++++ EXTRACTED ENTRIES ++++
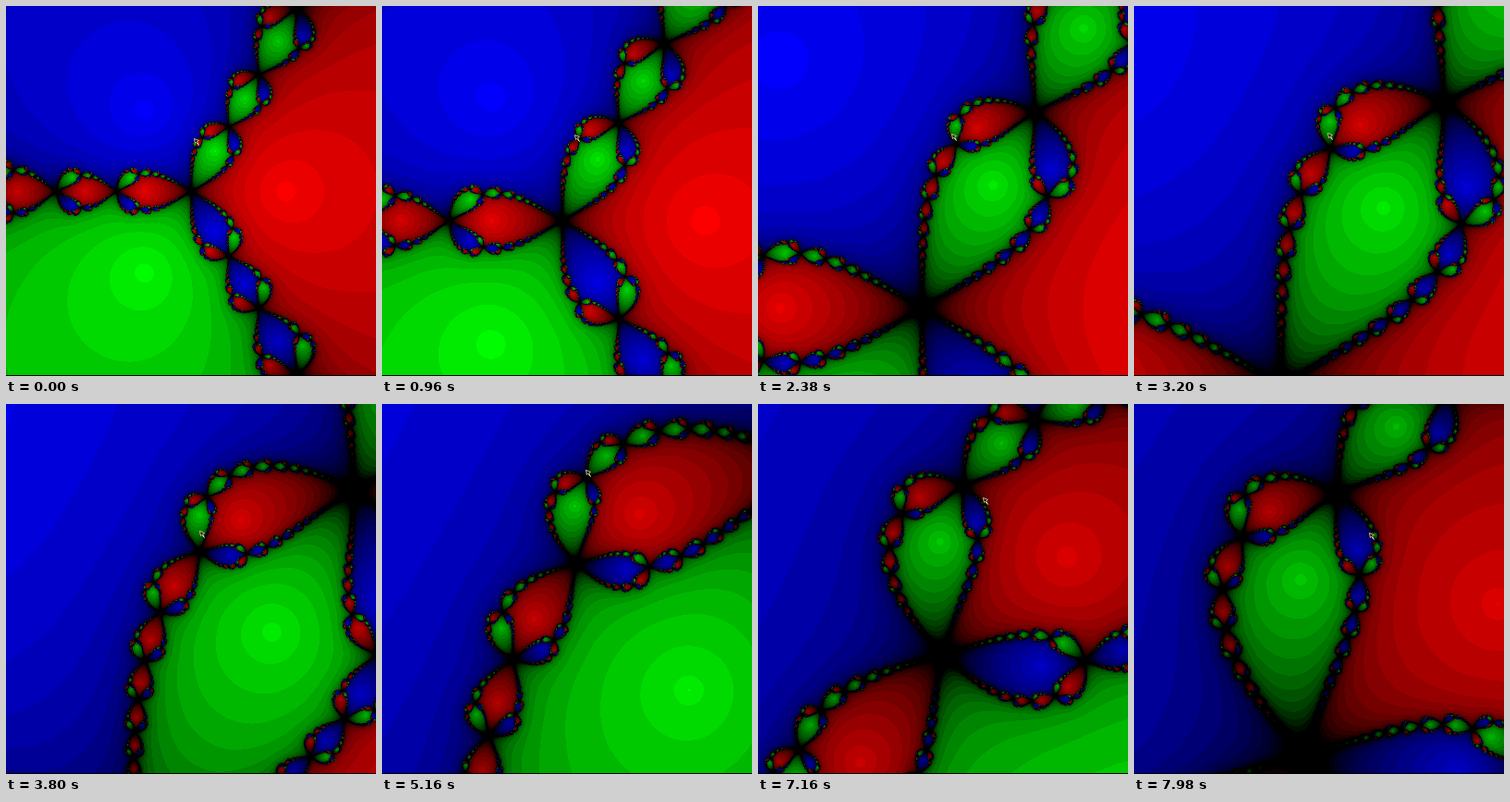
Animation of 400x400 px, one loop 8 s. Source, as an HTML page with a canvas:

```html
<!DOCTYPE html>
<html lang="en">
<head>
<meta charset="utf-8">
<title>Newton zoom</title>
<style>
  html, body { margin: 0; width: 100%; height: 100%; overflow: hidden; background: #000; }
  canvas { display: block; width: 400px; height: 400px; }
</style>
</head>
<body>
<canvas width="400" height="400"></canvas>
<script>
const SIZE = 400, HALF = SIZE / 2, LOOP = 8000, MAX_ITER = 16;
const ctx = document.querySelector('canvas').getContext('2d');
const image = ctx.createImageData(SIZE, SIZE);
const pixels = new Uint32Array(image.data.buffer);

// Junctions of the basins of z^3 = 1 that stay in sight during the zoom.
const origin = [0, 0], inner = [0.1216, 0.5779], upper = [0.1332, 0.6757];

// step, pixels per unit, junction, its place on screen, pointer place
const keys = [
  [0, 101.3, origin, 200, 200, 206, 147],
  [32, 197, origin, 190, 258, 214, 140],
  [51, 307, origin, 177, 326, 212, 142],
  [82, 600, inner, 210, 159, 212, 141],
  [110, 945, inner, 210, 172, 223, 75],
  [154, 1853, inner, 200, 270, 246, 105],
  [171, 2880, upper, 219, 97, 257, 143]
].map(([step, scale, [re, im], x, y, px, py]) => ({
  step, scale, px, py,
  re: re - (x - HALF) / scale,
  im: im + (y - HALF) / scale
}));

const mix = (a, b, k) => a + (b - a) * k;

// Steps last 20, 100 and 20 ms in turn.
function stepAt(time) {
  const rest = time % 140;
  return 3 * Math.floor(time / 140) + (rest < 20 ? 0 : rest < 120 ? 1 : 2);
}

// The centre is linear in 1/scale, so each leg zooms about a fixed screen point.
function viewAt(step) {
  let i = 0;
  while (i < keys.length - 2 && step >= keys[i + 1].step) i++;
  const a = keys[i], b = keys[i + 1];
  const k = (step - a.step) / (b.step - a.step);
  const scale = a.scale * (b.scale / a.scale) ** k;
  const c = (1 / scale - 1 / a.scale) / (1 / b.scale - 1 / a.scale);
  return {
    scale, re: mix(a.re, b.re, c), im: mix(a.im, b.im, c),
    px: Math.round(mix(a.px, b.px, k)), py: Math.round(mix(a.py, b.py, k))
  };
}

// Each basin fades evenly to black with the number of iterations.
const BLACK = 0xff000000;
const ramp = shift => Array.from({ length: MAX_ITER + 1 }, (_, n) => {
  const level = Math.max(0, Math.min(255, 269 - 17 * n));
  return (BLACK | level << shift) >>> 0;
});
const reds = ramp(0), greens = ramp(8), blues = ramp(16);

function colorAt(re, im) {
  for (let n = 0; n <= MAX_ITER; n++) {
    const a = re * re - im * im, b = 2 * re * im;
    const u = a * re - b * im - 1, v = a * im + b * re;
    if (u * u + v * v < 1e-3) return (re > 0 ? reds : im > 0 ? blues : greens)[n];
    const d = 3 * (a * a + b * b);
    re = re * 2 / 3 + a / d;
    im = im * 2 / 3 - b / d;
  }
  return BLACK;
}

function drawPointer(x, y) {
  ctx.beginPath();
  ctx.moveTo(x - 2.5, y - 3.5);
  ctx.lineTo(x + 2.5, y - 1.5);
  ctx.lineTo(x + 0.5, y - 0.5);
  ctx.lineTo(x + 2.5, y + 3.5);
  ctx.lineTo(x - 0.5, y + 0.5);
  ctx.lineTo(x - 1.5, y + 1.5);
  ctx.closePath();
  ctx.fillStyle = '#000';
  ctx.fill();
  ctx.lineWidth = 1;
  ctx.strokeStyle = '#c8c88c';
  ctx.stroke();
}

function draw(step) {
  const { scale, re, im, px, py } = viewAt(step);
  // The bottom row stays black.
  pixels.fill(BLACK);
  for (let y = 0, i = 0; y < SIZE - 1; y++) {
    const zi = im - (y - HALF) / scale;
    for (let x = 0; x < SIZE; x++) pixels[i++] = colorAt(re + (x - HALF) / scale, zi);
  }
  ctx.putImageData(image, 0, 0);
  drawPointer(px, py);
}

let shown = -1;
function tick() {
  const step = stepAt(performance.now() % LOOP);
  if (step !== shown) draw(shown = step);
  requestAnimationFrame(tick);
}
tick();
</script>
</body>
</html>
```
++++
▶ **EXERCISE**: Write out all the entries word for word, but drop the pictures.

▶ **EXERCISE RESULT**:
Animation of 400x400 px, one loop 8 s. Source, as an HTML page with a canvas:

```html
<!DOCTYPE html>
<html lang="en">
<head>
<meta charset="utf-8">
<title>Newton zoom</title>
<style>
  html, body { margin: 0; width: 100%; height: 100%; overflow: hidden; background: #000; }
  canvas { display: block; width: 400px; height: 400px; }
</style>
</head>
<body>
<canvas width="400" height="400"></canvas>
<script>
const SIZE = 400, HALF = SIZE / 2, LOOP = 8000, MAX_ITER = 16;
const ctx = document.querySelector('canvas').getContext('2d');
const image = ctx.createImageData(SIZE, SIZE);
const pixels = new Uint32Array(image.data.buffer);

// Junctions of the basins of z^3 = 1 that stay in sight during the zoom.
const origin = [0, 0], inner = [0.1216, 0.5779], upper = [0.1332, 0.6757];

// step, pixels per unit, junction, its place on screen, pointer place
const keys = [
  [0, 101.3, origin, 200, 200, 206, 147],
  [32, 197, origin, 190, 258, 214, 140],
  [51, 307, origin, 177, 326, 212, 142],
  [82, 600, inner, 210, 159, 212, 141],
  [110, 945, inner, 210, 172, 223, 75],
  [154, 1853, inner, 200, 270, 246, 105],
  [171, 2880, upper, 219, 97, 257, 143]
].map(([step, scale, [re, im], x, y, px, py]) => ({
  step, scale, px, py,
  re: re - (x - HALF) / scale,
  im: im + (y - HALF) / scale
}));

const mix = (a, b, k) => a + (b - a) * k;

// Steps last 20, 100 and 20 ms in turn.
function stepAt(time) {
  const rest = time % 140;
  return 3 * Math.floor(time / 140) + (rest < 20 ? 0 : rest < 120 ? 1 : 2);
}

// The centre is linear in 1/scale, so each leg zooms about a fixed screen point.
function viewAt(step) {
  let i = 0;
  while (i < keys.length - 2 && step >= keys[i + 1].step) i++;
  const a = keys[i], b = keys[i + 1];
  const k = (step - a.step) / (b.step - a.step);
  const scale = a.scale * (b.scale / a.scale) ** k;
  const c = (1 / scale - 1 / a.scale) / (1 / b.scale - 1 / a.scale);
  return {
    scale, re: mix(a.re, b.re, c), im: mix(a.im, b.im, c),
    px: Math.round(mix(a.px, b.px, k)), py: Math.round(mix(a.py, b.py, k))
  };
}

// Each basin fades evenly to black with the number of iterations.
const BLACK = 0xff000000;
const ramp = shift => Array.from({ length: MAX_ITER + 1 }, (_, n) => {
  const level = Math.max(0, Math.min(255, 269 - 17 * n));
  return (BLACK | level << shift) >>> 0;
});
const reds = ramp(0), greens = ramp(8), blues = ramp(16);

function colorAt(re, im) {
  for (let n = 0; n <= MAX_ITER; n++) {
    const a = re * re - im * im, b = 2 * re * im;
    const u = a * re - b * im - 1, v = a * im + b * re;
    if (u * u + v * v < 1e-3) return (re > 0 ? reds : im > 0 ? blues : greens)[n];
    const d = 3 * (a * a + b * b);
    re = re * 2 / 3 + a / d;
    im = im * 2 / 3 - b / d;
  }
  return BLACK;
}

function drawPointer(x, y) {
  ctx.beginPath();
  ctx.moveTo(x - 2.5, y - 3.5);
  ctx.lineTo(x + 2.5, y - 1.5);
  ctx.lineTo(x + 0.5, y - 0.5);
  ctx.lineTo(x + 2.5, y + 3.5);
  ctx.lineTo(x - 0.5, y + 0.5);
  ctx.lineTo(x - 1.5, y + 1.5);
  ctx.closePath();
  ctx.fillStyle = '#000';
  ctx.fill();
  ctx.lineWidth = 1;
  ctx.strokeStyle = '#c8c88c';
  ctx.stroke();
}

function draw(step) {
  const { scale, re, im, px, py } = viewAt(step);
  // The bottom row stays black.
  pixels.fill(BLACK);
  for (let y = 0, i = 0; y < SIZE - 1; y++) {
    const zi = im - (y - HALF) / scale;
    for (let x = 0; x < SIZE; x++) pixels[i++] = colorAt(re + (x - HALF) / scale, zi);
  }
  ctx.putImageData(image, 0, 0);
  drawPointer(px, py);
}

let shown = -1;
function tick() {
  const step = stepAt(performance.now() % LOOP);
  if (step !== shown) draw(shown = step);
  requestAnimationFrame(tick);
}
tick();
</script>
</body>
</html>
```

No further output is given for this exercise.